*** LISTED RECORDS ***
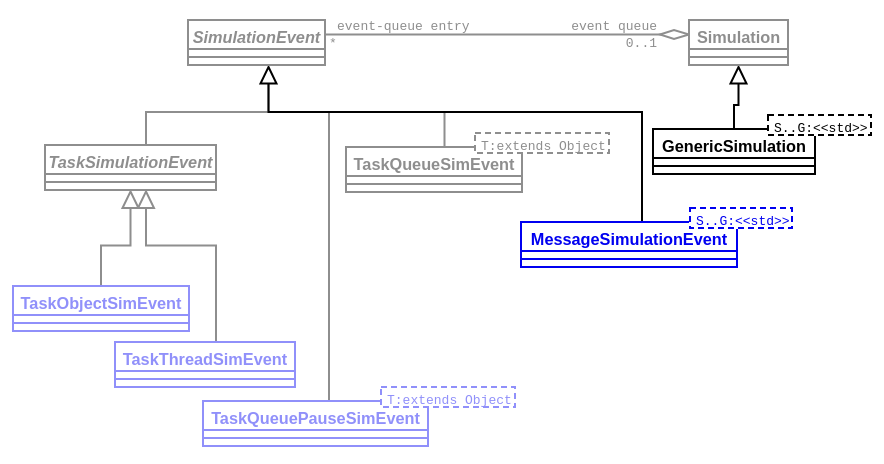
<!DOCTYPE html>
<html lang="en">
<head>
<meta charset="utf-8">
<title>Simulation event class diagram</title>
<style>
  :root {
    --paper: #ffffff;
    --context: #8e8e8e;
    --focus: #000000;
    --added: #0000f0;
    --planned: #9090fa;
  }
  * { box-sizing: border-box; }
  html, body { margin: 0; }
  body { width: 884px; height: 464px; overflow: hidden; background: var(--paper); }
  .diagram { position: relative; width: 884px; height: 464px; overflow: hidden; }

  .context { color: var(--context); }
  .focus { color: var(--focus); }
  .added { color: var(--added); }
  .planned { color: var(--planned); }

  .connectors { position: absolute; inset: 0; fill: none; stroke: currentColor; stroke-width: 2; }
  .connectors .context { stroke: var(--context); }
  .connectors .focus { stroke: var(--focus); }
  .head { fill: var(--paper); }

  .class {
    position: absolute;
    display: grid;
    grid-template-rows: 27px 8px 8px;
    height: 47px;
    border: 2px solid currentColor;
    background: var(--paper);
  }
  .class h2 {
    margin: 0;
    padding-top: 5px;
    font: bold 16.3px/22px "Liberation Sans", Arial, sans-serif;
    text-align: center;
    white-space: nowrap;
  }
  .abstract h2 { font-style: italic; }
  .compartment { border-top: 2px solid currentColor; }

  .template, .role { font: 13px/21px "Liberation Mono", "Courier New", monospace; white-space: pre; }
  .template {
    position: absolute;
    height: 22px;
    padding: 4px 0 0 7px;
    background: var(--paper);
  }
  .template svg { position: absolute; left: 0; top: 0; width: 100%; height: 100%; }
  .template rect {
    x: 1px; y: 1px;
    width: calc(100% - 2px);
    height: calc(100% - 2px);
    fill: none;
    stroke: currentColor;
    stroke-width: 2;
    stroke-dasharray: 6 4;
  }
  .role { position: absolute; top: 18px; line-height: 17px; }
  .role span { display: block; }
  .role-entry { left: 329px; }
  .role-entry span:first-child { padding-left: 8px; }
  .role-queue { right: 227px; text-align: right; }
</style>
</head>
<body>
<main class="diagram">

  <svg class="connectors" width="884" height="464" viewBox="0 0 884 464" aria-hidden="true">
    <defs>
      <path id="inherit" class="head" d="M0 0 L8 16.5 H-8 Z"/>
    </defs>
    <g class="context">
      <path d="M326 34.5 H661"/>
      <polygon class="head" points="660,34.5 674,30 689,34.5 674,39"/>
      <path d="M268.5 84 V112 H146 V145"/>
      <path d="M268.5 112 H444.5 V147"/>
      <path d="M329 112 V401"/>
      <path d="M130.5 208 V245.5 H101 V286"/>
      <path d="M146 208 V245.5 H216 V342"/>
      <use href="#inherit" x="130.5" y="191.5"/>
      <use href="#inherit" x="146" y="191.5"/>
    </g>
    <g class="focus">
      <path d="M268.5 84 V112 H642 V222"/>
      <use href="#inherit" x="268.5" y="67"/>
      <path d="M738.5 84 V105 H734 V129"/>
      <use href="#inherit" x="738.5" y="67"/>
    </g>
  </svg>

  <div class="role role-entry context"><span>event-queue entry</span><span>*</span></div>
  <div class="role role-queue context"><span>event queue</span><span>0..1</span></div>

  <section class="class abstract context" style="left:187px; top:19px; width:139px">
    <h2>SimulationEvent</h2><div class="compartment"></div><div class="compartment"></div>
  </section>
  <section class="class context" style="left:688px; top:19px; width:101px">
    <h2>Simulation</h2><div class="compartment"></div><div class="compartment"></div>
  </section>
  <section class="class focus" style="left:652px; top:128px; width:164px">
    <h2>GenericSimulation</h2><div class="compartment"></div><div class="compartment"></div>
  </section>
  <section class="class abstract context" style="left:44px; top:144px; width:173px">
    <h2>TaskSimulationEvent</h2><div class="compartment"></div><div class="compartment"></div>
  </section>
  <section class="class context" style="left:345px; top:146px; width:178px">
    <h2>TaskQueueSimEvent</h2><div class="compartment"></div><div class="compartment"></div>
  </section>
  <section class="class added" style="left:520px; top:221px; width:218px">
    <h2>MessageSimulationEvent</h2><div class="compartment"></div><div class="compartment"></div>
  </section>
  <section class="class planned" style="left:12px; top:285px; width:178px">
    <h2>TaskObjectSimEvent</h2><div class="compartment"></div><div class="compartment"></div>
  </section>
  <section class="class planned" style="left:114px; top:341px; width:182px">
    <h2>TaskThreadSimEvent</h2><div class="compartment"></div><div class="compartment"></div>
  </section>
  <section class="class planned" style="left:202px; top:400px; width:227px">
    <h2>TaskQueuePauseSimEvent</h2><div class="compartment"></div><div class="compartment"></div>
  </section>

  <div class="template focus" style="left:767px; top:114px; width:105px"><svg aria-hidden="true"><rect width="103" height="20"/></svg>S..G:&lt;&lt;std&gt;&gt;</div>
  <div class="template context" style="left:474px; top:132px; width:136px"><svg aria-hidden="true"><rect width="134" height="20"/></svg>T:extends Object</div>
  <div class="template added" style="left:689px; top:207px; width:104px"><svg aria-hidden="true"><rect width="102" height="20"/></svg>S..G:&lt;&lt;std&gt;&gt;</div>
  <div class="template planned" style="left:380px; top:386px; width:136px"><svg aria-hidden="true"><rect width="134" height="20"/></svg>T:extends Object</div>

</main>
</body>
</html>
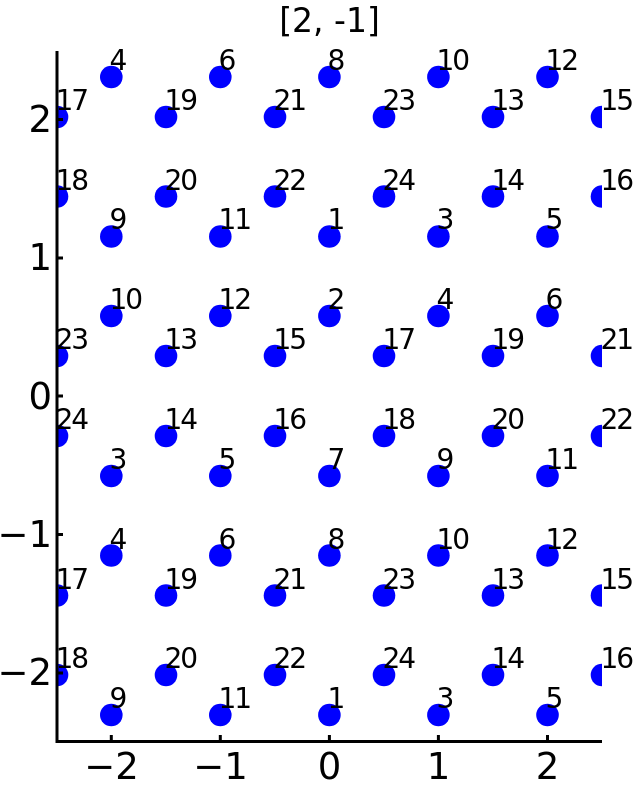
<!DOCTYPE html>
<html lang="en">
<head>
<meta charset="utf-8">
<title>[2, -1]</title>
<style>
:root { --paper: #fff; --ink: #000; --dot: #00f; --step: 109px; }
* { box-sizing: border-box; margin: 0; padding: 0; }
body { width: 640px; height: 800px; overflow: hidden; background: var(--paper); color: var(--ink); font-family: "DejaVu Sans", sans-serif; }
.chart { position: relative; width: 640px; height: 800px; overflow: hidden; }
.plot { position: absolute; left: 0; top: 0; }
.plot circle { fill: var(--dot); }
.axes { fill: none; stroke: var(--ink); stroke-width: 3; }
h1 { position: absolute; left: 57px; top: 0; width: 545px; font-size: 33px; font-weight: 400; line-height: 41px; text-align: center; }
.row { position: absolute; left: 109.5px; top: calc(var(--y) - 30px); display: grid; grid-template-columns: repeat(6, var(--step)); font-size: 28px; line-height: 28px; letter-spacing: -2px; }
.row.shifted { left: 55.5px; }
.ticks { position: absolute; display: grid; font-size: 37px; white-space: nowrap; }
.ticks-y { left: -20px; top: 51px; width: 72px; grid-template-rows: repeat(5, 138.3px); align-items: center; justify-items: end; line-height: 40px; }
.ticks-x { left: 57px; top: 746px; width: 545px; grid-template-columns: repeat(5, var(--step)); justify-items: center; line-height: 42px; }
</style>
</head>
<body>
<main class="chart">
  <h1>[2, -1]</h1>

  <svg class="plot" width="640" height="800" viewBox="0 0 640 800" aria-hidden="true">
    <defs>
      <clipPath id="plot-area"><rect x="57" y="51" width="545" height="690"/></clipPath>
      <g id="inner-dots">
        <circle cx="111.3" r="11.3"/><circle cx="220.3" r="11.3"/><circle cx="329.4" r="11.3"/><circle cx="438.4" r="11.3"/><circle cx="547.5" r="11.3"/>
      </g>
      <g id="shifted-dots">
        <circle cx="57" r="11.3"/><circle cx="166" r="11.3"/><circle cx="275" r="11.3"/><circle cx="384" r="11.3"/><circle cx="493" r="11.3"/><circle cx="602" r="11.3"/>
      </g>
    </defs>
    <g clip-path="url(#plot-area)">
      <use href="#inner-dots" y="77"/>
      <use href="#shifted-dots" y="117"/>
      <use href="#shifted-dots" y="196.5"/>
      <use href="#inner-dots" y="236.5"/>
      <use href="#inner-dots" y="316"/>
      <use href="#shifted-dots" y="356"/>
      <use href="#shifted-dots" y="436"/>
      <use href="#inner-dots" y="476"/>
      <use href="#inner-dots" y="555.5"/>
      <use href="#shifted-dots" y="595.5"/>
      <use href="#shifted-dots" y="675"/>
      <use href="#inner-dots" y="715"/>
    </g>
    <g class="axes">
      <path d="M57 51V741.5H602"/>
      <path d="M57 119.5h6M57 258h6M57 396h6M57 534.5h6M57 673h6"/>
      <path d="M111.3 741v-6M220.3 741v-6M329.4 741v-6M438.4 741v-6M547.5 741v-6"/>
    </g>
  </svg>

  <section aria-label="Point labels">
    <div class="row" style="--y:77px"><span>4</span><span>6</span><span>8</span><span>10</span><span>12</span></div>
    <div class="row shifted" style="--y:117px"><span>17</span><span>19</span><span>21</span><span>23</span><span>13</span><span>15</span></div>
    <div class="row shifted" style="--y:197px"><span>18</span><span>20</span><span>22</span><span>24</span><span>14</span><span>16</span></div>
    <div class="row" style="--y:236px"><span>9</span><span>11</span><span>1</span><span>3</span><span>5</span></div>
    <div class="row" style="--y:316px"><span>10</span><span>12</span><span>2</span><span>4</span><span>6</span></div>
    <div class="row shifted" style="--y:356px"><span>23</span><span>13</span><span>15</span><span>17</span><span>19</span><span>21</span></div>
    <div class="row shifted" style="--y:436px"><span>24</span><span>14</span><span>16</span><span>18</span><span>20</span><span>22</span></div>
    <div class="row" style="--y:476px"><span>3</span><span>5</span><span>7</span><span>9</span><span>11</span></div>
    <div class="row" style="--y:556px"><span>4</span><span>6</span><span>8</span><span>10</span><span>12</span></div>
    <div class="row shifted" style="--y:596px"><span>17</span><span>19</span><span>21</span><span>23</span><span>13</span><span>15</span></div>
    <div class="row shifted" style="--y:675px"><span>18</span><span>20</span><span>22</span><span>24</span><span>14</span><span>16</span></div>
    <div class="row" style="--y:715px"><span>9</span><span>11</span><span>1</span><span>3</span><span>5</span></div>
  </section>

  <div class="ticks ticks-y"><span>2</span><span>1</span><span>0</span><span>−1</span><span>−2</span></div>
  <div class="ticks ticks-x"><span>−2</span><span>−1</span><span>0</span><span>1</span><span>2</span></div>
</main>
</body>
</html>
*** End of LISTED RECORDS ***
**TASK OBJECTIVE**. Give the count of lines in the data that contain the word "position", and write nothing besides it.

**RESPONSE TO THE TASK**. 11